## TASK GOAL:
Could you copy each line of the entries that contains "point"?

## EXERCISE DATA:
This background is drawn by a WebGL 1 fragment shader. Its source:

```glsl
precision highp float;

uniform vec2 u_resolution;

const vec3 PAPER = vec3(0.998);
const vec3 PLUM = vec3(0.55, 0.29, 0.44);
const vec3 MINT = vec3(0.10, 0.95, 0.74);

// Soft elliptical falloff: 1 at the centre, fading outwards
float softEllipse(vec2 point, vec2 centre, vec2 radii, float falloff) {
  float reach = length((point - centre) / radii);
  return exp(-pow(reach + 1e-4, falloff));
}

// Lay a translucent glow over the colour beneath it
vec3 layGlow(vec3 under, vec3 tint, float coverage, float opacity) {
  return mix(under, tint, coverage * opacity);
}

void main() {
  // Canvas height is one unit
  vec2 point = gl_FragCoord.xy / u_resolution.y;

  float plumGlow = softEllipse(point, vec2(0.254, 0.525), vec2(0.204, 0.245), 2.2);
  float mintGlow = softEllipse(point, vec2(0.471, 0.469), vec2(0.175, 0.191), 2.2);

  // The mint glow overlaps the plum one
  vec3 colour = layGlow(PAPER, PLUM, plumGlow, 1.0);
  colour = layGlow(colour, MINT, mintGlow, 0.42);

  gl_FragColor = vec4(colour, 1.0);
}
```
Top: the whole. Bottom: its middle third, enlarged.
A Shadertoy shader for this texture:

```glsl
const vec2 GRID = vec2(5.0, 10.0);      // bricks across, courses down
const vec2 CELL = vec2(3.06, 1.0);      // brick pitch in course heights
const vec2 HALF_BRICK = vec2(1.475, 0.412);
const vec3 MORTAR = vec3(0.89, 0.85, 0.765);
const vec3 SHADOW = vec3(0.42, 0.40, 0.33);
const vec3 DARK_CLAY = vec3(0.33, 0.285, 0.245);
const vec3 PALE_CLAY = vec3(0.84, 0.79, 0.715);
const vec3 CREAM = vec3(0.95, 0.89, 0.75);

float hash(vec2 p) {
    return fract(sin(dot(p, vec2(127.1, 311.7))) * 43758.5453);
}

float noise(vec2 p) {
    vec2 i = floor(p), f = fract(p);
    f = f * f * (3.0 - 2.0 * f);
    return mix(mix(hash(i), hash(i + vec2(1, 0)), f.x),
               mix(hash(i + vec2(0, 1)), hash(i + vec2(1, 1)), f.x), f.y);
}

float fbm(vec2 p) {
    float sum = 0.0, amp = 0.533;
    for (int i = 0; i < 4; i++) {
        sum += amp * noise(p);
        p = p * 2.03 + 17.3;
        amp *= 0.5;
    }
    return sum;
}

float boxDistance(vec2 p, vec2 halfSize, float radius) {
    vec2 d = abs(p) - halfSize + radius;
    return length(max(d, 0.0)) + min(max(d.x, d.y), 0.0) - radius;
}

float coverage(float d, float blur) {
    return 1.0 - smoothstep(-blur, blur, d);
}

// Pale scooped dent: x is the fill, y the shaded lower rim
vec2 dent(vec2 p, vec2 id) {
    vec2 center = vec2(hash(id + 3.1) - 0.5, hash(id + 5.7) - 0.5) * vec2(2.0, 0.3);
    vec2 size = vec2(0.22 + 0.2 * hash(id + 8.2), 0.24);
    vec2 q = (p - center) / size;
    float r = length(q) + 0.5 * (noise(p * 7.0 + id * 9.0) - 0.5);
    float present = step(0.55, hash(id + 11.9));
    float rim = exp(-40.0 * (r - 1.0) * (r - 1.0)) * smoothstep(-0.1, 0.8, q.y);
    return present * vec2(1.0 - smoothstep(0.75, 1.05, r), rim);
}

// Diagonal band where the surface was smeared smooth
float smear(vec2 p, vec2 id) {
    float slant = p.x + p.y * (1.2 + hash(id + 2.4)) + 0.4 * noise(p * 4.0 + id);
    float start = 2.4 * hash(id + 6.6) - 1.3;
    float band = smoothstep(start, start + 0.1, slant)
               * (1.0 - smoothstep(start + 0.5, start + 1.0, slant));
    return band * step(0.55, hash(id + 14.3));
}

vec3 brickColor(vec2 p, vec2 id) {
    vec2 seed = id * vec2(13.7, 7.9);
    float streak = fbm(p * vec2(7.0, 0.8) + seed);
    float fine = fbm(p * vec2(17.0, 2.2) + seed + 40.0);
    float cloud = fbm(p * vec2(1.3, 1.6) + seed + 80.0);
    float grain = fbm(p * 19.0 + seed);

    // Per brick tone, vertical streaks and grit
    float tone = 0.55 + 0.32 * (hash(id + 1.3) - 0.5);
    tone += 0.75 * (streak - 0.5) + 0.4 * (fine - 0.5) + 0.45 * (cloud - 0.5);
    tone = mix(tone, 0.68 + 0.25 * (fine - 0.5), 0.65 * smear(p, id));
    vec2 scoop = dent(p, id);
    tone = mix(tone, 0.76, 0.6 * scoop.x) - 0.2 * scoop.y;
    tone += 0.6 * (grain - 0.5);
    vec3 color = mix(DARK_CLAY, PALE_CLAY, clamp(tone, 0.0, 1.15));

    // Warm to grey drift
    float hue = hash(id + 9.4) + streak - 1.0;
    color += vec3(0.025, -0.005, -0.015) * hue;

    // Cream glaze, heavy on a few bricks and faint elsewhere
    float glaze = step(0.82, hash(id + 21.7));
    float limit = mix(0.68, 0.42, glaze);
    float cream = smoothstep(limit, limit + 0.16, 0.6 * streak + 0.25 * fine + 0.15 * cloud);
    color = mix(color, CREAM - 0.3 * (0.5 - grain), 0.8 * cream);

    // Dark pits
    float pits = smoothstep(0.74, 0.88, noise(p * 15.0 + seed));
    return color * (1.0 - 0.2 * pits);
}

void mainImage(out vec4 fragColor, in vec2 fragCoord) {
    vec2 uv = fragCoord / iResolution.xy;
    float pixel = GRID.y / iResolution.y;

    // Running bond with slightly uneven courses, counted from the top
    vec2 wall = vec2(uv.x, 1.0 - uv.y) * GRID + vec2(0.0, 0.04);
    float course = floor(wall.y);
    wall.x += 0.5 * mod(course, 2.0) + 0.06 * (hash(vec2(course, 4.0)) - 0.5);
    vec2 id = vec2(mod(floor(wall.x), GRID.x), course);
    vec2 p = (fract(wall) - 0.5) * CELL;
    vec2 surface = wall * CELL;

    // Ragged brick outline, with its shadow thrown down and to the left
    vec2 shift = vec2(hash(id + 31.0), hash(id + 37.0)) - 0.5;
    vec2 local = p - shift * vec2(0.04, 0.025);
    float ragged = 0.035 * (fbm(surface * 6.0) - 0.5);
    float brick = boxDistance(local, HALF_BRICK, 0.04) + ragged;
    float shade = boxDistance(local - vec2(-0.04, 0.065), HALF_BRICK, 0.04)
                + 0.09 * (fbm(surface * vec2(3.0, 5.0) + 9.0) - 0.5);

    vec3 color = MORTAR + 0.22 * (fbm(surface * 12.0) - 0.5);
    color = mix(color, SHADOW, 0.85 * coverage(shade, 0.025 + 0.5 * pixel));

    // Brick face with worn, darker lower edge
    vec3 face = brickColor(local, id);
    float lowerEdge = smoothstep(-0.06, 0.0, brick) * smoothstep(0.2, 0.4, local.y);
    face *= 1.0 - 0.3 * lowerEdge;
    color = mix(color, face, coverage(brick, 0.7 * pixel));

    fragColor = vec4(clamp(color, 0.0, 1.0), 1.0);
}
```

## WORKED SOLUTION:
float softEllipse(vec2 point, vec2 centre, vec2 radii, float falloff) {
  float reach = length((point - centre) / radii);
  vec2 point = gl_FragCoord.xy / u_resolution.y;
  float plumGlow = softEllipse(point, vec2(0.254, 0.525), vec2(0.204, 0.245), 2.2);
  float mintGlow = softEllipse(point, vec2(0.471, 0.469), vec2(0.175, 0.191), 2.2);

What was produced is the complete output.